Neither Parliadebate in Parliament, when he said ment nor the country would have been that the increased efficiency of the tor- satisfied with an expression of conpedo made smaller vessels desirable. It fidence, emanating from Whitehall, is most unwise to spend all the money and unsupported by other professional devoted to the construction of vessels testimony. The controversy which for the line of battle in building ships has been raised is unprecedented in of the Inflexible or Agamemnon type. its character. A difference of opinion Let us appropriate one-third or one- has been expressed between two half from the vote for armoured ships authorities of exactly equal rank. to vessels, let us say, not exceeding the one has been, and other is, the from 2,000 to 3,000 tons. With these Chief Constructor of the Navy. They restricted dimensions we cannot have differ on a question of fact, which all the qualities which it has been can only be exhaustively investigated attempted to combine in the Inflexible, and decided by men of competent but we can have vessels formidable scientific attainments. It was merely either with the gun, the ram, or the throwing dust in the eyes of members torpedo; and, in proportion as we add of Parliament unskilled in the science to the number of our ships by re- of naval architecture to invite them ducing the dimensions of individual to inspect a model, which might or vessels, so the loss to a fleet of any might not be an exact model, and to single ship, disabled or destroyed in observe the behaviour of that model action, will be less disastrous.

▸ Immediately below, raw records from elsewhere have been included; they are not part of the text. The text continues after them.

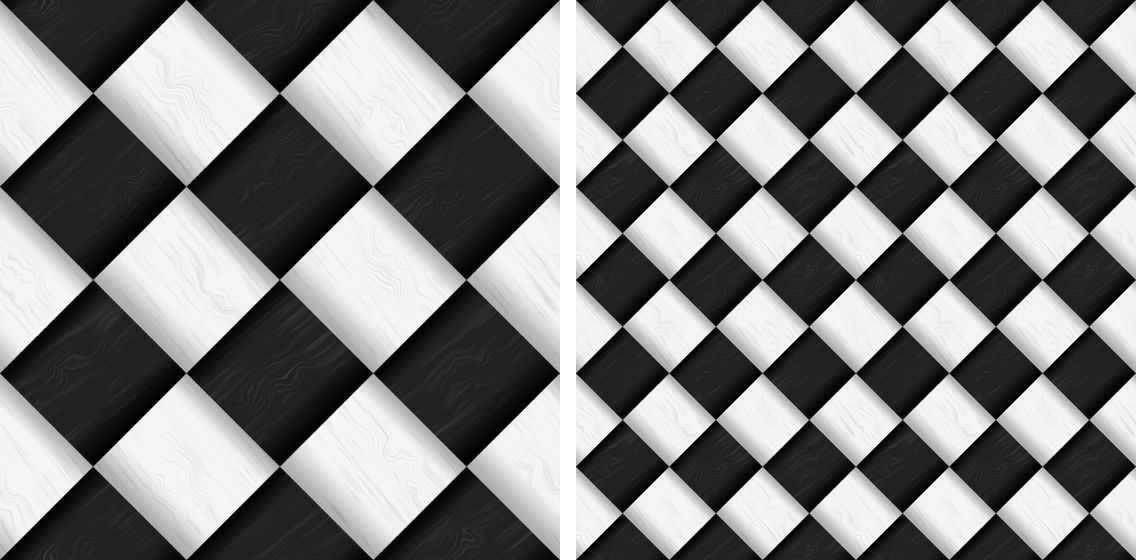
Left: one tile. Right: repeated 2 by 2.
Reproduce this pattern procedurally as a WebGL 2 fragment shader.

```glsl
#version 300 es
precision highp float;
// Diagonal checkerboard of black and white wood tiles with grain and soft shaded edges.

#define REPEATS 3.0
#define BLACK_WOOD 0.13
#define BLACK_EDGE 0.012
#define BLACK_GRAIN 0.085
#define WHITE_WOOD 0.955
#define WHITE_EDGE 0.68
#define WHITE_GRAIN -0.085
#define GRAIN_ROWS 62.0
#define GRAIN_TILT 0.11
#define FIGURE_LINES 26.0
#define SAMPLES 3

uniform vec2 u_resolution;
out vec4 fragColor;

float hash(vec2 p) {
    vec3 q = fract(vec3(p.xyx) * 0.1031);
    q += dot(q, q.yzx + 33.33);
    return fract((q.x + q.y) * q.z);
}

float noise(vec2 p) {
    vec2 cell = floor(p);
    vec2 f = fract(p);
    f = f * f * (3.0 - 2.0 * f);
    float low = mix(hash(cell), hash(cell + vec2(1.0, 0.0)), f.x);
    float high = mix(hash(cell + vec2(0.0, 1.0)), hash(cell + vec2(1.0, 1.0)), f.x);
    return mix(low, high, f.y);
}

// Grain strength; x runs along the fibres and y across them, both 0 to 1.
float woodGrain(vec2 p, vec2 seed) {
    // A stretched patch of each tile holds the wavy figure.
    vec2 knot = 0.3 + 0.4 * vec2(hash(seed + 3.7), hash(seed + 8.2));
    vec2 offset = (p - knot) / vec2(0.34, 0.17);
    float patchMask = exp(-dot(offset, offset));
    float bend = noise(p * vec2(6.0, 3.5) + seed) - 0.5;
    bend += 0.35 * (noise(p * vec2(14.0, 8.0) + seed + 21.0) - 0.5);
    float across = p.y + 0.26 * bend * patchMask;

    // Short broken fibres, in fine and coarse sizes.
    float fine = smoothstep(0.62, 0.95, noise(vec2(p.x * 3.5, across * GRAIN_ROWS) + seed));
    float coarse = smoothstep(0.66, 0.95, noise(vec2(p.x * 2.2, across * GRAIN_ROWS * 0.5) + seed + 47.0));
    float clumps = smoothstep(0.2, 0.75, noise(p * vec2(2.0, 7.0) + seed + 71.0));

    // Contour lines that follow the bend inside the patch.
    float wave = abs(fract(across * FIGURE_LINES) - 0.5);
    float contour = 1.0 - smoothstep(0.05, 0.2, wave);
    float broken = smoothstep(0.3, 0.7, noise(vec2(p.x * 5.0, across * 15.0) + seed + 93.0));
    float figure = contour * broken * smoothstep(0.2, 0.75, patchMask);

    return (0.65 * fine + 0.45 * coarse) * (0.25 + 0.75 * clumps) + 0.65 * figure;
}

float tileColor(vec2 uv) {
    // Diagonal axes turn the diamonds into unit squares.
    vec2 p = uv * REPEATS;
    vec2 diagonal = vec2(p.x + p.y, p.x - p.y);
    vec2 cell = floor(diagonal);
    vec2 local = diagonal - cell;
    bool isWhite = mod(cell.x + cell.y, 2.0) > 0.5;

    // Wrapped tile centre gives each tile its own repeatable grain.
    vec2 centre = cell + 0.5;
    vec2 tile = mod(0.5 * vec2(centre.x + centre.y, centre.x - centre.y), REPEATS);
    vec2 seed = floor(tile * 2.0 + 0.5) * vec2(37.0, 59.0) + 11.0;

    // White fibres run across the black ones.
    vec2 fibre = isWhite ? local.yx : local;
    float tilt = isWhite ? GRAIN_TILT : -GRAIN_TILT;
    float grain = woodGrain(vec2(fibre.x, fibre.y + tilt * (fibre.x - 0.5)), seed);

    // Both long sides fade into shadow, one more widely.
    float side = isWhite ? 1.0 - fibre.y : fibre.y;
    float light = smoothstep(-0.01, 0.2, side) * smoothstep(-0.01, 0.3, 1.0 - side);
    float wood = isWhite ? WHITE_WOOD + WHITE_GRAIN * grain : BLACK_WOOD + BLACK_GRAIN * grain;
    float edge = isWhite ? WHITE_EDGE + WHITE_GRAIN * grain : BLACK_EDGE;
    return mix(edge, wood, light);
}

void main() {
    // Average several points in each pixel to smooth edges and grain.
    float sum = 0.0;
    for (int y = 0; y < SAMPLES; y++) {
        for (int x = 0; x < SAMPLES; x++) {
            vec2 jitter = (vec2(x, y) + 0.5) / float(SAMPLES) - 0.5;
            sum += tileColor((gl_FragCoord.xy + jitter) / u_resolution);
        }
    }
    fragColor = vec4(vec3(sum / float(SAMPLES * SAMPLES)), 1.0);
}
```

in a trough, under conditions, which The administration of the navy might or might not represent the must never be degraded into a party conditions to which the ship would be or personal question. We are all exposed in action, or in navigating the united in one common object—that of creating and maintaining a powerful An objection may be entertained in navy. The supplies necessary for such some quarters to the appointment of a & purpose will always be cheerfully committee or a commission, to consider granted. The question we have to the designs of our ships of war. It